Time to "spring forward" in some countries - and on the second Sunday in March, most of the United States will lose an hour of sleep.
Daylight saving time (DST) begins on Sunday at 2 a.m. and has been an accepted practice in the U.S. since World War I, according to The Washington Post, but the reason why is often misconstrued.
Here are a few commonly believed myths about DST.
1. It's for the farmers. They need to get up earlier and have more time to harvest their crops.
When American school children sleepily ask why the clocks changed and they had to get out of bed earlier, they are often told the farmers are to blame.

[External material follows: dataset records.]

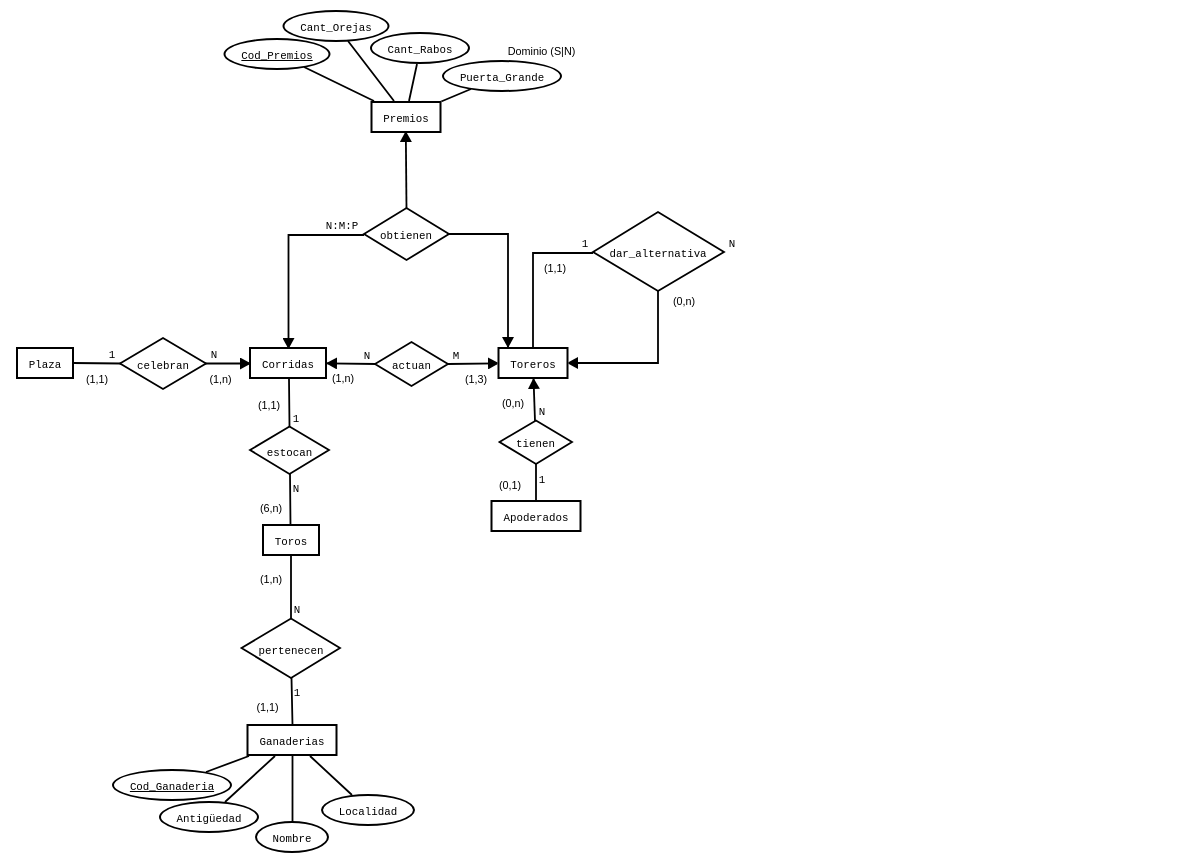
<!DOCTYPE html>
<html lang="es">
<head>
<meta charset="utf-8">
<title>Modelo entidad-relación: corridas</title>
<style>
:root { --ink: #000; --paper: #fff; --stroke: 1.8px; }
* { box-sizing: border-box; }
html, body { margin: 0; background: var(--paper); }
body { width: 1200px; height: 863px; overflow: hidden; }
.diagram { position: relative; width: 1200px; height: 863px; overflow: hidden; color: var(--ink); font: 10.8px/12px "Liberation Mono", monospace; }
.connections { position: absolute; inset: 0; display: block; fill: none; stroke: var(--ink); stroke-width: var(--stroke); }
.arrowhead { fill: var(--ink); stroke: none; }
.arrows > * { marker-end: url(#arrow); }
.relations { fill: var(--paper); }
.entity, .attribute, .relation, .role, .cardinality, .note {
  position: absolute; left: var(--x); top: var(--y); transform: translate(-50%, -50%); white-space: nowrap;
}
.entity, .attribute {
  display: flex; align-items: center; justify-content: center; width: var(--w); height: 32px;
  padding-top: 4px; border: 2px solid var(--ink); background: var(--paper);
}
.attribute { border-radius: 50%; }
.key { text-decoration: underline; }
.relation { margin-top: 2px; }
.cardinality, .note { font-family: "Liberation Sans", sans-serif; }
</style>
</head>
<body>
<main class="diagram">
  <svg class="connections" width="1200" height="863" viewBox="0 0 1200 863" aria-hidden="true">
    <defs>
      <marker id="arrow" markerUnits="userSpaceOnUse" markerWidth="12" markerHeight="12" refX="11" refY="6" orient="auto">
        <path class="arrowhead" d="M0 0L11 6L0 12Z"/>
      </marker>
    </defs>
    <g class="lines">
      <path d="M304 67L374 101M348 41L394 101M417 64L409 101M471 89L440 102"/>
      <path d="M73 363L121 363.5M289 379L289.5 427M290 474L290.5 525M291 556V619M291.5 678L292.5 725"/>
      <path d="M593 253H533V348M536 464V501"/>
      <path d="M249 756L206 772M275 756L225 802M292.5 756V822M310 756L352 795"/>
    </g>
    <g class="arrows">
      <path d="M406.5 208L405.8 131"/>
      <path d="M364 235H288.5V349"/>
      <path d="M449 234H508V348"/>
      <path d="M658 291V363H567"/>
      <path d="M205 363.5H251"/>
      <path d="M376 364L326 363.3"/>
      <path d="M448 364L499 363.3"/>
      <path d="M535 421L533.5 378"/>
    </g>
    <g class="relations">
      <polygon points="364,234 406.5,208 449,234 406.5,260"/>
      <polygon points="593,252 658,212 724,252 658,291"/>
      <polygon points="120,363.5 163,338 206,363.5 163,389"/>
      <polygon points="375,364 411.5,342 448,364 411.5,386"/>
      <polygon points="250,450 289.5,426.5 329,450 289.5,474"/>
      <polygon points="499.5,442 536,420.5 572,442 536,464"/>
      <polygon points="241.5,648 291,618.5 340,648 291,678"/>
    </g>
  </svg>

  <div class="attribute" style="--x:277px;--y:54px;--w:107px"><span class="key">Cod_Premios</span></div>
  <div class="attribute" style="--x:336px;--y:26px;--w:107px">Cant_Orejas</div>
  <div class="attribute" style="--x:420px;--y:48px;--w:100px">Cant_Rabos</div>
  <div class="attribute" style="--x:502px;--y:76px;--w:120px">Puerta_Grande</div>
  <div class="note" style="--x:541.5px;--y:51px">Dominio (S|N)</div>

  <div class="entity" style="--x:406px;--y:117px;--w:71px">Premios</div>
  <div class="entity" style="--x:45px;--y:363px;--w:58px">Plaza</div>
  <div class="entity" style="--x:288px;--y:363px;--w:78px">Corridas</div>
  <div class="entity" style="--x:533px;--y:363px;--w:71px">Toreros</div>
  <div class="entity" style="--x:536px;--y:516px;--w:91px">Apoderados</div>
  <div class="entity" style="--x:291px;--y:540px;--w:58px">Toros</div>
  <div class="entity" style="--x:292px;--y:740px;--w:91px">Ganaderias</div>

  <div class="attribute" style="--x:172px;--y:785px;--w:120px"><span class="key">Cod_Ganaderia</span></div>
  <div class="attribute" style="--x:209px;--y:817px;--w:100px">Antigüedad</div>
  <div class="attribute" style="--x:292px;--y:837px;--w:74px">Nombre</div>
  <div class="attribute" style="--x:368px;--y:810px;--w:94px">Localidad</div>

  <div class="relation" style="--x:406px;--y:234px">obtienen</div>
  <div class="relation" style="--x:658px;--y:252px">dar_alternativa</div>
  <div class="relation" style="--x:163px;--y:364px">celebran</div>
  <div class="relation" style="--x:411.5px;--y:364px">actuan</div>
  <div class="relation" style="--x:289.5px;--y:451px">estocan</div>
  <div class="relation" style="--x:535.5px;--y:442px">tienen</div>
  <div class="relation" style="--x:291px;--y:649px">pertenecen</div>

  <div class="role" style="--x:342px;--y:226px">N:M:P</div>
  <div class="role" style="--x:585px;--y:244px">1</div>
  <div class="role" style="--x:732px;--y:244px">N</div>
  <div class="role" style="--x:112px;--y:355px">1</div>
  <div class="role" style="--x:214px;--y:355px">N</div>
  <div class="role" style="--x:367px;--y:356px">N</div>
  <div class="role" style="--x:456px;--y:356px">M</div>
  <div class="role" style="--x:296px;--y:419px">1</div>
  <div class="role" style="--x:296px;--y:489px">N</div>
  <div class="role" style="--x:297px;--y:610px">N</div>
  <div class="role" style="--x:297px;--y:693px">1</div>
  <div class="role" style="--x:542px;--y:412px">N</div>
  <div class="role" style="--x:542px;--y:480px">1</div>

  <div class="cardinality" style="--x:555px;--y:268px">(1,1)</div>
  <div class="cardinality" style="--x:684px;--y:301px">(0,n)</div>
  <div class="cardinality" style="--x:97px;--y:379px">(1,1)</div>
  <div class="cardinality" style="--x:220.5px;--y:379px">(1,n)</div>
  <div class="cardinality" style="--x:343px;--y:378px">(1,n)</div>
  <div class="cardinality" style="--x:476px;--y:379px">(1,3)</div>
  <div class="cardinality" style="--x:269px;--y:405px">(1,1)</div>
  <div class="cardinality" style="--x:271px;--y:508px">(6,n)</div>
  <div class="cardinality" style="--x:271px;--y:579px">(1,n)</div>
  <div class="cardinality" style="--x:267.5px;--y:707px">(1,1)</div>
  <div class="cardinality" style="--x:513px;--y:403px">(0,n)</div>
  <div class="cardinality" style="--x:510px;--y:485px">(0,1)</div>
</main>
</body>
</html>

"That's the complete inverse of what's true," said Michael Downing, professor at Tufts University and author of "Spring Forward: The Annual Madness of Daylight Saving Time," according to National Geographic. "The farmers were the only organized lobby against daylight saving in the history of the country.
"The farmers were the reason we never had a peacetime daylight saving time until 1966," Downing explained. "They had a powerful lobby and were against it vociferously." One less hour means one less hour to haul the harvest to market.
Turns out, the cows aren't big fans of it either.
"It can be a challenge," said Greg Perry, co-owner of Perrydell Farm in York Township, Pa, according to York Daily Record. "If you change anything, like the time of milking, the cows can recognize it. It takes a little time for them to get used to it."
2. OK, we apologize to the farmers. It must be because we save energy, right? We get up and use more sunlight hours.
"An annual rite of spring, daylight saving time is also a matter of energy conservation. By having a little more natural daylight at our disposal, we can help keep daily energy costs down for families and businesses," Rep. Fred Upton (R-Mich.) said in a 2013 press release.
"This has been a winter full of snowstorms and long, dreary days," Upton continued. "Daylight Saving Time coming earlier helps clear away the winter blues a little earlier, and happens to save some energy and money along the way. Government analysis has proven that extra sunshine provides more than just smiles. Daylight Saving Time saves consumers money and also curbs the nation's energy consumption, which means lower energy bills, less pollution, and more reasons to enjoy the outdoors."
According to The Atlantic, the smiles turned to scowls when Californians saw their electric bills after a study was conducted by the California Energy Commission. "Formally, weather- and lighting-corrected savings from DST were estimated at 0.18 percent," the study found.
A study conducted in Indiana in 2006 found that DST actually increased energy use, most likely due to an increase in air conditioner use, according to the Wall Street Journal.
3. The extra daylight makes us healthier and happier.
Sure, we all need a vitamin D boost, but the disruption in our sleep cycles can do harm that popping a vitamin supplement can't fix.
"The Monday and Tuesday after moving the clocks ahead one hour in March is associated with a 10 percent increase in the risk of having a heart attack," University of Alabama at Birmingham Associate Professor Martin Young said, according to university news. "The opposite is true when falling back in October. This risk decreases by about 10 percent."
People who suffer from mental health issues are greatly affected by the change. According to a 2008 study published in Sleep and Biological Rhythms, male suicide rates in Australia increased during the weeks following the clock change.
The time shift can even trigger cluster headaches.
"These attacks, which occur every day, occur for six to eight weeks and then go away in a cluster cycle," said Dr. Stewart Tepper, headache pain specialist of Cleveland Clinic, according to Everyday Health. "They cluster, that's why it's called cluster, and it looks like you can actually trigger a cycle by switching the time with daylight savings time."
Workplace accidents also increase due to employee sleepiness. A 2009 study published in the Journal of Applied Psychology noted a 6 percent spike in mining injuries on the Monday following the time change.
4. DST is good for business.
Researchers have found that DST increases Monday morning "cyberloafing" - goofing off on the internet instead of getting work done. For every hour of interrupted sleep, study participants cyberloafed for 20 percent of the time allotted to complete a task, according to a 2012 study. Study authors wrote, "We also demonstrate that the shift to Daylight Saving Time (DST) results in a dramatic increase in cyberloafing behavior at the national level."